Sweeney has been championing his “Path to Progress” reforms for much of the year, and NJBIA has strongly supported many of the same ideas. Today’s bill introductions are the first steps toward making them a reality.

“If we fail to act, property taxes will continue to go up, and pension, health benefits and debt service will continue to eat up every penny of state revenue growth over the next three years,” Sweeney said. “We need to have the courage to make the right decisions and take the actions that are best for New Jersey’s future.”

“New Jersey, more than ever, needs to act with a reform agenda that comprehensively addresses underfunded pensions and the right-sizing of health benefit costs,” said NJBIA President and CEO Michele N. Siekerka. “If we’re to ever make this great state more affordable and competitive, and not address our growing deficits with increased taxes, the time is now.”

Sweeney unveiled the bills at a State House press conference with Senate Budget and Appropriations Committee Chairman Paul Sarlo, Senate Republican Leader Steve Oroho and Assembly Majority Leader Lou Greenwald.

In essence, the bills would:

  • Create a hybrid pension plan for teachers and non-uniformed state and local government employees that is part defined benefit and part “cash balance” based on pension system earnings;
  • Merge the high-cost School Employees Health Benefits Plan into the State Health Benefits Plan to be run by an expanded Plan Design Committee;
  • Shift of all public employees from Platinum-level healthcare plans to Gold plans with an actuarial value of no more than 80% percent upon the expiration of current contracts;
  • Require county superintendents to develop plans to regionalize all K-4, K-6, and K-8 school districts into K-12 regional school systems;
  • Require the state to administer and pay for the cost of all Extraordinary Special Education placements above $55,000; and
  • Provide funding for counties to expand shared services.

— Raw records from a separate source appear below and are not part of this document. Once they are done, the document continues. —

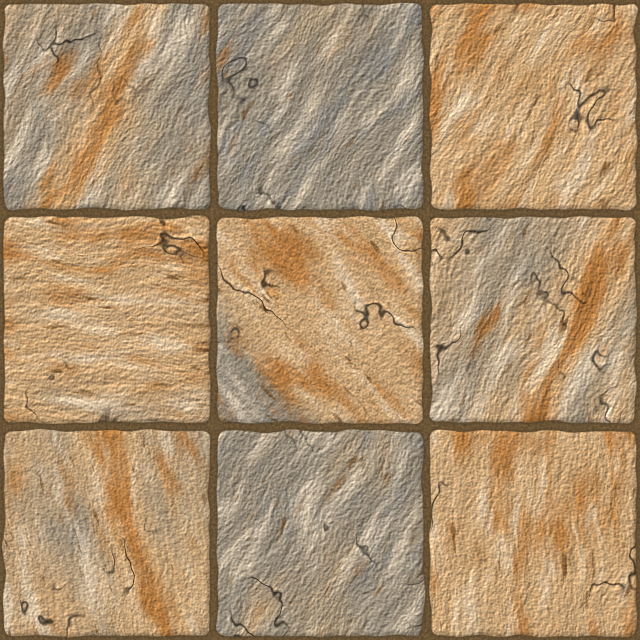
This texture is drawn by a Shadertoy shader. Its source:

```glsl
const float TILES_ACROSS = 3.0;
const float TILE_HALF = 0.481;      // in cells; the rest is grout
const float CORNER_RADIUS = 0.035;
const float EDGE_WOBBLE = 0.014;
const float RELIEF = 0.95;
const float RELIEF_STEP = 0.006;
const vec2 LIGHT_DIR = vec2(-0.6, 0.8);

const vec3 GREY  = vec3(0.60, 0.555, 0.485);
const vec3 SLATE = vec3(0.53, 0.515, 0.49);
const vec3 PALE  = vec3(0.82, 0.755, 0.66);
const vec3 SAND  = vec3(0.79, 0.645, 0.47);
const vec3 OCHRE = vec3(0.66, 0.42, 0.19);
const vec3 DARK  = vec3(0.33, 0.25, 0.16);
const vec3 GROUT = vec3(0.43, 0.34, 0.22);

// Per tile, from the lower left: grain angle, warmth, vein offset, vein strength
const vec4 STONES[9] = vec4[9](
    vec4(1.85, 0.42, -0.11, 0.65), vec4(1.05, 0.14, 0.10, 0.10), vec4(1.60, 0.72, 0.05, 0.30),
    vec4(-0.05, 0.62, 0.35, 0.35), vec4(2.30, 0.78, 0.52, -0.95), vec4(1.15, 0.38, -0.20, 0.65),
    vec4(1.12, 0.26, 0.03, 0.40), vec4(1.02, 0.08, 0.20, 0.05), vec4(1.10, 0.78, 0.40, 0.45));

vec2 hash2(vec2 p) {
    vec3 h = fract(p.xyx * vec3(0.1031, 0.1030, 0.0973));
    h += dot(h, h.yzx + 33.33);
    return fract((h.xx + h.yz) * h.zy);
}

float cornerSlope(vec2 cell, vec2 f, vec2 corner) {
    return dot(hash2(cell + corner) * 2.0 - 1.0, f - corner);
}

float gradientNoise(vec2 p) {
    vec2 c = floor(p), f = p - c;
    vec2 u = f * f * f * (f * (f * 6.0 - 15.0) + 10.0);
    float low = mix(cornerSlope(c, f, vec2(0, 0)), cornerSlope(c, f, vec2(1, 0)), u.x);
    float high = mix(cornerSlope(c, f, vec2(0, 1)), cornerSlope(c, f, vec2(1, 1)), u.x);
    return 1.5 * mix(low, high, u.y);
}

float fbm(vec2 p) {
    float sum = 0.0, amplitude = 0.6;
    for (int i = 0; i < 4; i++) {
        sum += amplitude * gradientNoise(p);
        p = mat2(1.6, 1.1, -1.1, 1.6) * p + 7.3;
        amplitude *= 0.55;
    }
    return sum;
}

// Stone surface: x runs along the grain, y across it
float stoneHeight(vec2 q) {
    float layers = gradientNoise(q * vec2(4.0, 17.0)) + 0.6 * gradientNoise(q * vec2(11.0, 38.0) + 5.0);
    float grit = gradientNoise(q * vec2(36.0, 62.0)) + 0.6 * gradientNoise(q * 85.0 + 9.0);
    return 0.45 * layers + 0.38 * grit;
}

float tileDistance(vec2 local, vec2 seed) {
    vec2 w = local + seed;
    vec2 wobble = vec2(gradientNoise(w * 8.0), gradientNoise(w * 8.0 + 31.0));
    vec2 d = abs(local + EDGE_WOBBLE * wobble) - TILE_HALF + CORNER_RADIUS;
    return length(max(d, 0.0)) + min(max(d.x, d.y), 0.0) - CORNER_RADIUS;
}

vec3 stoneColor(vec2 local, vec2 seed, vec4 stone) {
    float c = cos(stone.x), s = sin(stone.x);
    mat2 toGrain = mat2(c, -s, s, c);
    vec2 grain = toGrain * local;
    vec2 q = grain + seed;
    q.y += 0.035 * gradientNoise(q * 3.0);

    // Mineral stains and the main vein
    float broad = fbm(q * vec2(1.4, 3.2));
    float bands = fbm(q * vec2(2.5, 11.0) + 17.0);
    float stain = fbm(q * vec2(2.2, 7.0) + 43.0);
    float veinX = (grain.y - stone.z + 0.10 * broad) / (stone.w < 0.0 ? 0.20 : 0.085);
    float vein = stone.w * exp(-veinX * veinX);
    float warmth = stone.y + vein + 0.45 * broad;

    vec3 color = mix(GREY, SLATE, smoothstep(0.0, 0.5, stain - warmth + 0.15));
    color = mix(color, SAND, smoothstep(0.12, 0.65, warmth));
    color = mix(color, PALE, 0.65 * smoothstep(-0.05, 0.45, bands));
    float rust = stain + 0.45 * (stone.y - 0.55) + max(vein, 0.0);
    color = mix(color, OCHRE, 0.8 * smoothstep(0.02, 0.65, rust));

    // Dark flecks along the grain
    float flecks = fbm(q * vec2(6.0, 24.0) + 71.0);
    color = mix(color, mix(DARK, OCHRE, 0.35), 0.75 * smoothstep(0.28, 0.62, flecks));

    // Broken ledges: a thin dark crack with a lit lip
    float ledge = fbm(q * vec2(2.4, 3.0) + 103.0);
    float ledgeMask = smoothstep(0.05, 0.4, gradientNoise(q * 2.3 + 59.0));
    color *= 1.0 - 0.6 * ledgeMask * (1.0 - smoothstep(0.0, 0.035, abs(ledge)));
    color *= 1.0 + 0.12 * ledgeMask * (1.0 - smoothstep(0.0, 0.04, abs(ledge - 0.06)));

    // Relief lit from the upper left
    vec2 towardLight = toGrain * LIGHT_DIR * RELIEF_STEP;
    float slope = stoneHeight(q) - stoneHeight(q + towardLight);
    return color * (1.0 + RELIEF * clamp(slope, -0.4, 0.4) + 0.10 * bands);
}

void mainImage(out vec4 fragColor, in vec2 fragCoord) {
    vec2 p = fragCoord / iResolution.y * TILES_ACROSS;
    float pixel = TILES_ACROSS / iResolution.y;
    vec2 cell = floor(p);
    vec2 local = p - cell - 0.5;
    vec2 wrapped = mod(cell, 3.0);
    vec4 stone = STONES[int(wrapped.x) + 3 * int(wrapped.y)];
    vec2 seed = 20.0 + 13.7 * cell + 5.3 * cell.yx * vec2(1.0, 2.0);

    float d = tileDistance(local, seed);
    float facing = (tileDistance(local + LIGHT_DIR * 0.01, seed) - d) / 0.01;

    // Stone with a softly rounded rim
    vec3 color = stoneColor(local, seed, stone);
    float rim = smoothstep(-0.028, 0.0, d);
    color *= 1.0 + rim * (0.16 * facing - 0.06);

    // Sandy grout, shaded beside each tile
    float sand = gradientNoise(p * 75.0) + 0.6 * gradientNoise(p * 130.0 + 3.0);
    vec3 grout = GROUT * (1.0 + 0.2 * sand) * (1.0 - 0.25 * exp(-max(d, 0.0) / 0.008));

    color = mix(color, grout, smoothstep(-pixel, pixel, d));
    fragColor = vec4(clamp(color, 0.0, 1.0), 1.0);
}
```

The reforms face an uncertain future, despite the show of support from both parties and both houses of the Legislature. The proposals face widespread opposition from public employee unions, teachers and other interested groups.

But the impetus for the reforms is unmistakable. NJBIA has pointed out that over the past 10 years, state expenses have significantly outpaced state revenues, and state debt has ballooned by 382 percent. (See NJBIA Analysis of Budget Increases Points to ‘Financial Cliff’.­)

“NJBIA has long called for a comprehensive reform agenda to address the structural challenges that have hindered our great state’s ability to be more affordable and regionally competitive,” Siekerka said. “We appreciate Senate President Sweeney’s commitment to structural reforms that are desperately needed in order to provide New Jersey with a pathway for a fiscally sound and sustainable state budget in the future.”